### Records provided

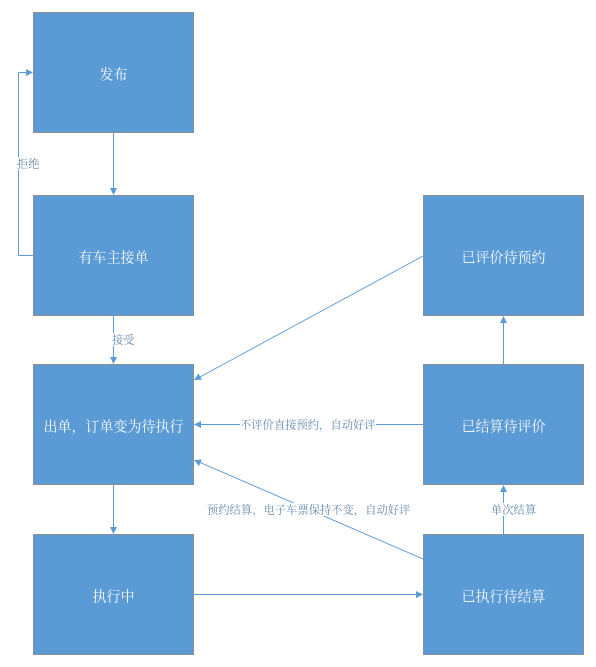
<!DOCTYPE html>
<html lang="zh-CN">
<head>
<meta charset="utf-8">
<title>订单流程图</title>
<style>
:root {
  --paper: #ffffff;
  --node: #5b9bd5;
  --node-edge: #8a8f94;
  --node-text: #ffffff;
  --line: #5b9bd5;
  --label: #5f87ad;
}
* { box-sizing: border-box; }
html, body { margin: 0; }
body { width: 596px; height: 667px; overflow: hidden; background: var(--paper); }
.flowchart {
  position: relative;
  width: 596px;
  height: 667px;
  overflow: hidden;
  font-family: "Noto Serif CJK SC", "Noto Serif CJK JP", serif;
}
.connectors { position: absolute; left: 0; top: 0; }
.connectors .line { fill: none; stroke: var(--line); stroke-width: 1; }
.connectors .head { fill: var(--line); }
.node {
  position: absolute;
  width: 161px;
  height: 121px;
  display: flex;
  align-items: center;
  justify-content: center;
  background: var(--node);
  border: 1px solid var(--node-edge);
  color: var(--node-text);
  font-size: 14px;
  line-height: 20px;
  white-space: nowrap;
}
.left { left: 33px; }
.right { left: 423px; }
.row-1 { top: 12px; }
.row-2 { top: 195px; }
.row-3 { top: 364px; }
.row-4 { top: 534px; }
.label {
  position: absolute;
  height: 13px;
  background: var(--paper);
  color: var(--label);
  font-size: 11.3px;
  line-height: 13px;
  white-space: nowrap;
}
.label-reject { left: 17px; top: 157px; }
.label-accept { left: 112px; top: 333px; }
.label-skip-review { left: 240px; top: 418px; }
.label-book-settle { left: 207px; top: 503px; }
.label-single-settle { left: 491px; top: 503px; }
</style>
</head>
<body>
<main class="flowchart">
  <svg class="connectors" width="596" height="667" viewBox="0 0 596 667" aria-hidden="true">
    <defs>
      <polygon id="arrowhead" class="head" points="0,0 -7,-3.5 -7,3.5"/>
    </defs>
    <g class="line">
      <line x1="113.5" y1="132" x2="113.5" y2="190"/>
      <line x1="113.5" y1="316" x2="113.5" y2="359"/>
      <line x1="113.5" y1="485" x2="113.5" y2="529"/>
      <polyline points="33,255.5 18.5,255.5 18.5,72.5 28,72.5"/>
      <line x1="194" y1="594.5" x2="418" y2="594.5"/>
      <line x1="503.5" y1="534" x2="503.5" y2="490"/>
      <line x1="503.5" y1="364" x2="503.5" y2="321"/>
      <line x1="423" y1="424.5" x2="199" y2="424.5"/>
      <line x1="423" y1="256" x2="199" y2="377.5"/>
      <line x1="423" y1="559" x2="199" y2="462"/>
    </g>
    <use href="#arrowhead" transform="translate(113.5 195) rotate(90)"/>
    <use href="#arrowhead" transform="translate(113.5 364) rotate(90)"/>
    <use href="#arrowhead" transform="translate(113.5 534) rotate(90)"/>
    <use href="#arrowhead" transform="translate(33 72.5)"/>
    <use href="#arrowhead" transform="translate(423 594.5)"/>
    <use href="#arrowhead" transform="translate(503.5 485) rotate(-90)"/>
    <use href="#arrowhead" transform="translate(503.5 316) rotate(-90)"/>
    <use href="#arrowhead" transform="translate(194 424.5) rotate(180)"/>
    <use href="#arrowhead" transform="translate(194 380) rotate(151.5)"/>
    <use href="#arrowhead" transform="translate(194 460) rotate(203.4)"/>
  </svg>

  <div class="node left row-1">发布</div>
  <div class="node left row-2">有车主接单</div>
  <div class="node left row-3">出单，订单变为待执行</div>
  <div class="node left row-4">执行中</div>
  <div class="node right row-2">已评价待预约</div>
  <div class="node right row-3">已结算待评价</div>
  <div class="node right row-4">已执行待结算</div>

  <span class="label label-reject">拒绝</span>
  <span class="label label-accept">接受</span>
  <span class="label label-skip-review">不评价直接预约，自动好评</span>
  <span class="label label-book-settle">预约结算，电子车票保持不变，自动好评</span>
  <span class="label label-single-settle">单次结算</span>
</main>
</body>
</html>
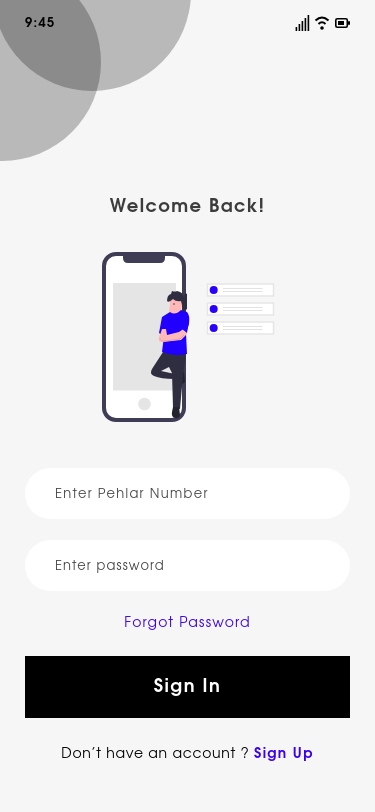
<!DOCTYPE html>
<html lang="en">
<head>
<meta charset="utf-8">
<title>Sign in</title>
<style>
  :root {
    --page: #f6f6f6;
    --surface: #ffffff;
    --ink: #000000;
    --heading: #3c3c3c;
    --hint: #484848;
    --accent: #3a00f0;
    --shade: rgba(0, 0, 0, .25);
  }
  * { box-sizing: border-box; margin: 0; padding: 0; }
  html, body { width: 375px; height: 812px; overflow: hidden; }
  body {
    background: var(--page);
    color: var(--ink);
    font-family: "TeX Gyre Adventor", "Inter", sans-serif;
    white-space: nowrap;
  }
  a { color: inherit; text-decoration: none; }
  .screen { position: relative; width: 375px; height: 812px; overflow: hidden; }
  .corner-circles { position: absolute; left: 0; top: 0; fill: var(--shade); }
  .status-bar {
    position: relative;
    display: flex;
    align-items: center;
    justify-content: space-between;
    height: 46px;
    padding: 0 25px;
  }
  .clock { font-size: 13px; font-weight: 700; letter-spacing: 1.3px; line-height: 20px; }
  .status-icons { display: block; }
  .content {
    position: relative;
    display: flex;
    flex-direction: column;
    align-items: center;
    padding: 146px 25px 0;
  }
  h1 {
    height: 30px;
    color: var(--heading);
    font-size: 18px;
    font-weight: 700;
    letter-spacing: 1.4px;
    line-height: 30px;
  }
  .hero { display: block; margin-top: 26px; }
  .sign-in { display: flex; flex-direction: column; width: 325px; margin-top: 42px; }
  .field {
    display: flex;
    align-items: center;
    height: 51px;
    padding: 0 30px;
    border-radius: 26px;
    background: var(--surface);
    color: var(--hint);
    font-size: 13px;
    letter-spacing: 1.3px;
  }
  .field + .field { margin-top: 21px; letter-spacing: 1.1px; }
  .forgot {
    align-self: center;
    height: 24px;
    margin-top: 21px;
    color: var(--accent);
    font-size: 14px;
    letter-spacing: 1.15px;
    line-height: 24px;
  }
  .submit {
    display: flex;
    align-items: center;
    justify-content: center;
    height: 62px;
    margin-top: 20px;
    background: var(--ink);
    color: var(--surface);
    font-size: 18px;
    font-weight: 700;
    letter-spacing: 1.5px;
  }
  .register { height: 24px; margin-top: 25px; font-size: 14px; letter-spacing: .7px; line-height: 24px; }
  .register a { color: var(--accent); font-weight: 700; letter-spacing: 1.3px; }
</style>
</head>
<body>
<div class="screen">
  <svg class="corner-circles" width="200" height="170" aria-hidden="true">
    <circle cx="2" cy="62" r="99"/>
    <circle cx="92" cy="-8" r="99"/>
  </svg>

  <header class="status-bar">
    <span class="clock">9:45</span>
    <svg class="status-icons" width="55" height="18" viewBox="295 14 55 18" role="img" aria-label="Signal, wireless and battery">
      <g stroke="#000" stroke-width="1.6">
        <path d="M296.4 31v-4M299.4 31v-7M302.4 31v-10M305.4 31v-13M308.4 31v-16"/>
      </g>
      <g fill="none" stroke="#000" stroke-width="2">
        <path d="M315.5 20.5q6.500-6 13 0M318.500 24q3.500-3.400 7 0"/>
      </g>
      <circle cx="322" cy="28" r="1.8"/>
      <rect x="335.800" y="18.800" width="11.500" height="8.500" rx="1.500" fill="none" stroke="#000" stroke-width="1.6"/>
      <rect x="338" y="21" width="6" height="4"/>
      <rect x="348" y="21" width="2" height="4" rx="1"/>
    </svg>
  </header>

  <main class="content">
    <h1>Welcome Back!</h1>

    <svg class="hero" width="325" height="178" viewBox="25 248 325 178" role="img" aria-label="A man leaning on a large phone beside three list cards">
      <defs>
        <g id="list-card">
          <rect x="207.500" y="284" width="66" height="12" fill="#fff" stroke="#e6e6e6" stroke-width="1.500"/>
          <circle cx="213.700" cy="290" r="4" fill="#2a00ff"/>
          <path d="M223 288.500h39.500M223 291.500h39.500" stroke="#e2e2e2"/>
        </g>
      </defs>

      <g id="phone">
        <rect x="104" y="254" width="80" height="166" rx="12" fill="#fff" stroke="#3f3d56" stroke-width="4"/>
        <path d="M123 254h42v4q0 5-5 5h-32q-5 0-5-5z" fill="#3f3d56"/>
        <rect x="113" y="283" width="63" height="107.500" fill="#e5e5e5"/>
        <circle cx="144.500" cy="404" r="6.300" fill="#e5e5e5"/>
      </g>

      <use href="#list-card"/>
      <use href="#list-card" y="19"/>
      <use href="#list-card" y="38"/>

      <g id="leaning-man">
        <path d="M178 368l6 4 1 10-5 4-6-6z" fill="#23232f"/>
        <path d="M163 352l23 1q-1 12-3 22l-3 34-7-1-1-35-3-6-8 4 14 3-1 5q-13 0-20-3-5-2-2-7z" fill="#2f2e41"/>
        <path d="M173 407l6 0 1 8q-1 4-5 3-4-1-3-6z" fill="#23232f"/>
        <path d="M170 303h11l1 9-6 5-7-5z" fill="#ffb9b9"/>
        <path d="M162 328l-3 10q-1 4 5 4l17-3-1-6-13 2 2-7z" fill="#ffb9b9"/>
        <path d="M162 317l8-5q5 4 11-2l6 2q3 3 2 12l-3 9 1 21q-13 3-25-2l2-16-5-3z" fill="#2200ff"/>
        <path d="M162 329l-3 9q-1 4 4 4l18-2 6-6-2-6-6 4-12 3-1-6z" fill="#ffb9b9"/>
        <path d="M160 338q0 4 5 3l15-2 4-4" fill="none" stroke="#e9a0a3"/>
        <path d="M181 313q8-2 8 8l-2 12-6-5z" fill="#2200ff"/>
        <path d="M170 300q0-4 5-5 7 0 8 6 0 8-6 9-6 0-7-5z" fill="#ffb9b9"/>
        <path d="M167 301q0-6 4-7l1-3q3 1 5 0 7 1 7 8l1-6 2 1v15l-4 3-1-7-1-4q-5 1-8-2-4 4-6 2z" fill="#2f2e41"/>
        <path d="M173 304h2" stroke="#2f2e41" stroke-width=".8"/>
      </g>
    </svg>

    <section class="sign-in" aria-label="Sign in">
      <div class="field">Enter Pehlar Number</div>
      <div class="field">Enter password</div>
      <a class="forgot" href="#">Forgot Password</a>
      <a class="submit" href="#">Sign In</a>
    </section>

    <p class="register">Don’t have an account ? <a href="#">Sign Up</a></p>
  </main>
</div>
</body>
</html>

### Your goal
Find the word "arrowhead" in the entries above. Copy every line that has it.

### Exercise output
      <polygon id="arrowhead" class="head" points="0,0 -7,-3.5 -7,3.5"/>
    <use href="#arrowhead" transform="translate(113.5 195) rotate(90)"/>
    <use href="#arrowhead" transform="translate(113.5 364) rotate(90)"/>
    <use href="#arrowhead" transform="translate(113.5 534) rotate(90)"/>
    <use href="#arrowhead" transform="translate(33 72.5)"/>
    <use href="#arrowhead" transform="translate(423 594.5)"/>
    <use href="#arrowhead" transform="translate(503.5 485) rotate(-90)"/>
    <use href="#arrowhead" transform="translate(503.5 316) rotate(-90)"/>
    <use href="#arrowhead" transform="translate(194 424.5) rotate(180)"/>
    <use href="#arrowhead" transform="translate(194 380) rotate(151.5)"/>
    <use href="#arrowhead" transform="translate(194 460) rotate(203.4)"/>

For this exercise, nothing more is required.